Donald Trump tweets for the first time since launching Syria airstrikes

Donald Trump tweets for the first time since launching Syria airstrikes

Earlier this morning, the world held its collective breath as reports emerged of an unprecedented Western airstrike on Syrian soil, as American, British and French forces came together to launch the attacks. It came as a direct consequence of chemical attacks on the town of Douma back on April 7, and threatens to exacerbate tensions between Russia and the West as Vladimir Putin promised swift retribution.

All three leaders of the Western powers carrying out these attacks each took their turn in the wake of the airstrikes to not only confirm they occurred, but also to condemn the use of chemical weapons in any shape or form. UK Prime Minister Theresa May admitted there was "no alternative path" while French president Emmanuel Macron tweeted that a "red line has been crossed" by Syrian leader Bashar al-Assad.

Somewhat curiously, however, beyond the official statement, US president Donald Trump had largely kept his counsel over the attacks. Prior to the airstrikes and in the wake of the chemical attacks last Saturday, Trump had been promising a retaliation on Twitter, calling Assad "a Gas Killing Animal".

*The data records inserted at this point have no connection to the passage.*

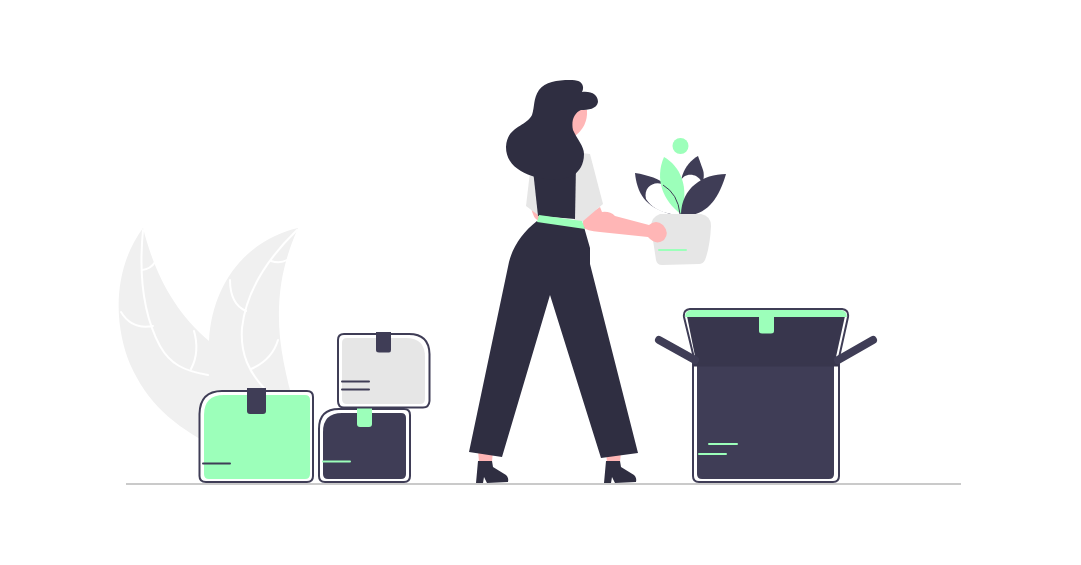
<!DOCTYPE html>
<html lang="en">
<head>
<meta charset="utf-8">
<title>Moving day</title>
<style>
:root {
  --paper: #ffffff;
  --ink: #3f3d56;
  --night: #2f2e41;
  --mint: #9cffba;
  --skin: #ffb6b6;
  --mist: #e6e6e6;
  --leaf: #f0f0f0;
  --ground: #cacaca;
}
html, body { margin: 0; width: 1081px; height: 565px; overflow: hidden; background: var(--paper); }
svg { display: block; }
.ink { fill: var(--ink); }
.night { fill: var(--night); }
.mint { fill: var(--mint); }
.skin { fill: var(--skin); }
.mist { fill: var(--mist); }
.leaf { fill: var(--leaf); }
.paper { fill: var(--paper); }
.outline { fill: var(--paper); stroke: var(--ink); stroke-width: 2; }
.vein { fill: none; stroke: var(--paper); stroke-width: 2; stroke-linecap: round; }
.label { fill: none; stroke-width: 2; stroke-linecap: round; }
.label-ink { stroke: var(--ink); }
.label-mint { stroke: var(--mint); }
.ground { stroke: var(--ground); stroke-width: 2; }
</style>
</head>
<body>
<svg width="1081" height="565" viewBox="0 0 1081 565" role="img" aria-label="A woman carries a potted plant toward an open moving box, with packed boxes behind her">
  <defs>
    <g id="shoe">
      <path d="M478 461 L492 461 L493 467 L506 475 Q509 478 508 482 L487 483 L484 477 L483 483 L476 483 Z"/>
    </g>
  </defs>

  <g id="background-leaves">
    <path class="leaf" d="M143 228 C112 270 114 325 130 364 C147 402 172 425 215 447 L300 425 C292 398 284 372 280 338 C276 295 283 262 298 228 C246 240 212 284 209 341 C175 312 155 275 143 228 Z"/>
    <g class="vein">
      <path d="M143 230 C138 282 146 320 160 346 C170 364 184 371 208 375"/>
      <path d="M142 270 Q151 269 155 262"/>
      <path d="M121 312 Q132 330 153 326"/>
      <path d="M191 369 Q200 352 194 331"/>
      <path d="M297 230 C266 260 246 292 242 328 C240 355 250 373 264 388"/>
      <path d="M271 261 Q280 264 287 260"/>
      <path d="M230 280 Q230 304 246 311"/>
      <path d="M251 369 Q272 360 278 340"/>
    </g>
  </g>

  <line class="ground" x1="126" y1="484" x2="961" y2="484"/>

  <g id="mint-box">
    <path class="outline" d="M222 391 H307 Q313 391 313 397 V476 Q313 482 307 482 H206 Q199.500 482 199.500 476 V414 Q200 391 222 391 Z"/>
    <path class="mint" d="M224 395 H305 Q310 395 310 400 V474 Q310 479 305 479 H209 Q204 479 204 474 V415 Q204 395 224 395 Z"/>
    <path class="ink" d="M247 388 H266 V411 Q266 414 263 414 H250 Q247 414 247 411 Z"/>
    <line class="label label-ink" x1="203" y1="463.500" x2="230" y2="463.500"/>
  </g>

  <g id="dark-box">
    <path class="outline" d="M339 409 H404 Q410 409 410 415 V476 Q410 482 404 482 H325 Q319 482 319 476 V429 Q319 409 339 409 Z"/>
    <path class="ink" d="M342 413 H401 Q406 413 406 418 V474 Q406 479 401 479 H328 Q323 479 323 474 V432 Q323 413 342 413 Z"/>
    <path class="mint" d="M357 407 H372 V424 Q372 427 369 427 H360 Q357 427 357 424 Z"/>
    <line class="label label-mint" x1="323" y1="461.500" x2="350" y2="461.500"/>
  </g>

  <g id="grey-box">
    <path class="outline" d="M344 334 H409 Q429 334 429.500 354 V401 Q429 407.500 423 407.500 H344 Q338 407.500 338 401 V340 Q338 334 344 334 Z"/>
    <path class="mist" d="M347 338 H406 Q425 338 425 357 V399 Q425 404 420 404 H347 Q342 404 342 399 V343 Q342 338 347 338 Z"/>
    <path class="ink" d="M376 332 H391 V350 Q391 352.500 389 352.500 H379 Q376 352.500 376 350 Z"/>
    <line class="label label-ink" x1="342" y1="381.500" x2="369" y2="381.500"/>
    <line class="label label-ink" x1="342" y1="389.500" x2="369" y2="389.500"/>
  </g>

  <g id="open-box">
    <path class="outline" d="M693 363 H839 V476 Q839 482 833 482 H699 Q693 482 693 476 Z"/>
    <path class="ink" d="M697 360 H834 V474 Q834 479 829 479 H702 Q697 479 697 474 Z"/>
    <path class="outline" d="M690 309 H842 Q849 310 848 317 L838 362 H695 L684 317 Q683 310 690 309 Z"/>
    <path d="M687 316 H845 L834 366 H697 Z" fill="#38364d"/>
    <path class="mint" d="M691 310 H841 Q847 311 847 317 H685 Q685 311 691 310 Z"/>
    <path class="mint" d="M759 316 H774 V331 Q774 333.500 771 333.500 H762 Q759 333.500 759 331 Z"/>
    <line x1="693" y1="365" x2="839" y2="365" stroke="#38364d" stroke-width="3"/>
    <g fill="none" stroke="#3f3d56" stroke-width="8" stroke-linecap="round">
      <path d="M659 340 L695 360"/>
      <path d="M873 340 L838 360"/>
    </g>
    <line class="label label-mint" x1="709" y1="444" x2="737" y2="444"/>
    <line class="label label-mint" x1="699" y1="454" x2="726" y2="454"/>
  </g>

  <g id="plant">
    <circle class="mint" cx="680.500" cy="146" r="8"/>
    <path class="ink" d="M698 156 C684 164 676 180 681 214 C695 204 707 182 703 170 Z"/>
    <path class="paper" d="M680 182 C683 173 696 172 701 181 C699 194 690 208 682 214 Z"/>
    <path class="ink" d="M635 173 C662 177 679 189 681 214 H670 C645 207 637 193 635 173 Z"/>
    <path class="paper" d="M646 199 C643 186 656 179 666 186 C677 193 680 203 680 214 H671 C660 212 651 207 646 199 Z"/>
    <path class="mint" d="M664 157 C680 166 690 187 681 214 C664 202 654 180 664 157 Z"/>
    <path d="M663 185 Q678 194 680 214" fill="none" stroke="#3f3d56"/>
    <path class="ink" d="M726 174 C703 174 681 188 681 215 H692 C712 211 721 191 726 174 Z"/>
    <path class="mist" d="M660 214 H701 Q711 216 711 226 Q710 247 705 260 Q703 264 699 264 L662 265 Q657 265 656 260 L651 227 Q651 217 660 214 Z"/>
    <line class="label label-mint" x1="659" y1="250" x2="686" y2="250"/>
  </g>

  <g id="woman">
    <path class="skin" d="M478 450 H493 L492 462 H479 Z M606 452 H621 L620 462 H607 Z"/>
    <use href="#shoe" class="night"/>
    <use href="#shoe" class="night" x="128"/>
    <path class="skin" d="M531 207 L540 211 L539 221 Q533 219 531 207 Z"/>
    <path class="mist" d="M530 172 L540 178 L538 215 L526 206 Z"/>
    <path class="skin" d="M583 218 L600 207 L602 212 Q610 211 615 216 L649 225 Q656 219 663 225 Q670 233 664 240 Q656 246 648 237 L600 232 Q586 231 583 227 Z"/>
    <path class="mist" d="M574 152 L590 154 L603 204 L582 222 L574 220 Z"/>
    <path class="night" d="M533 170 L576 165 L575 219 L538 216 Z"/>
    <path class="night" d="M537 221 L584 227 L590 248 V264 L638 453 L601 458 L550 295 L502 457 L469 452 L509 262 C513 246 523 232 537 221 Z"/>
    <path class="mint" d="M539 215 L582 221 L585 229 L537 222 Z"/>
    <path class="skin" d="M574 110 H587 Q588 126 575 136 L568 126 Z"/>
    <path class="night" d="M570 80 C582 79 585 86 582 92 C592 91 598 95 598 102 C597 109 588 110 581 110 C574 113 571 121 573 130 C577 139 584 146 584 154 C584 165 579 171 574 175 C561 182 544 180 532 176 C517 171 506 162 506 147 C507 126 526 127 532 115 C535 106 533 99 539 90 C545 82 557 80 570 80 Z"/>
  </g>
</svg>
</body>
</html>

But now, Trump has broken his silence, and made his first tweet since the airstrikes. Taking to his favoured social media sight earlier today, Donald Trump referred to the strikes as "perfectly executed", while also taking the time to congratulate America's allies and declaring "Mission accomplished" when it came to deterring chemical weapons.

In reply to this tweet, the much-maligned 45th President of the United States is under fire once more from the Twitter community, with many deciding to criticise the decision. "Looking to improve your poll numbers? You care little about Syrian people. Moron," said one, while another referred to an infamous speech by former President George W Bush,  following an attack on Iraq in May 2003.

US General Joseph Dunford said that the focus of the airstrikes were chemical weapons facilities located in the city of Homs as well as capital city Damascus, and it remains to be seen how these airstrikes will affect the production of these weapons. One expected effect, however, seems to be retaliation from the Russian government.

In a statement following the bombings, Russian Ambassador to the United States Anatoly Antonov promised in an official statement that preparations for "a pre-designed scenario" were already underway, and that by striking Syrian soil, the UK, France and America were being "insulting" to Vladimir Putin.

"A pre-designed scenario is being implemented. Again, we are being threatened. We warned that such actions will not be left without consequences. Insulting the President of Russia is unacceptable and inadmissible. The U.S. – the possessor of the biggest arsenal of chemical weapons – has no moral right to blame other countries."

In the wake of these attacks, Donald Trump seems in a confident and boisterous mood, but his mindset may not be one shared across the rest of the world. With Putin promising a response and tensions between America and Russia creeping towards Cold War levels, it's almost certain this won't be the end of the story when it comes to outside involvement in the Syrian conflict.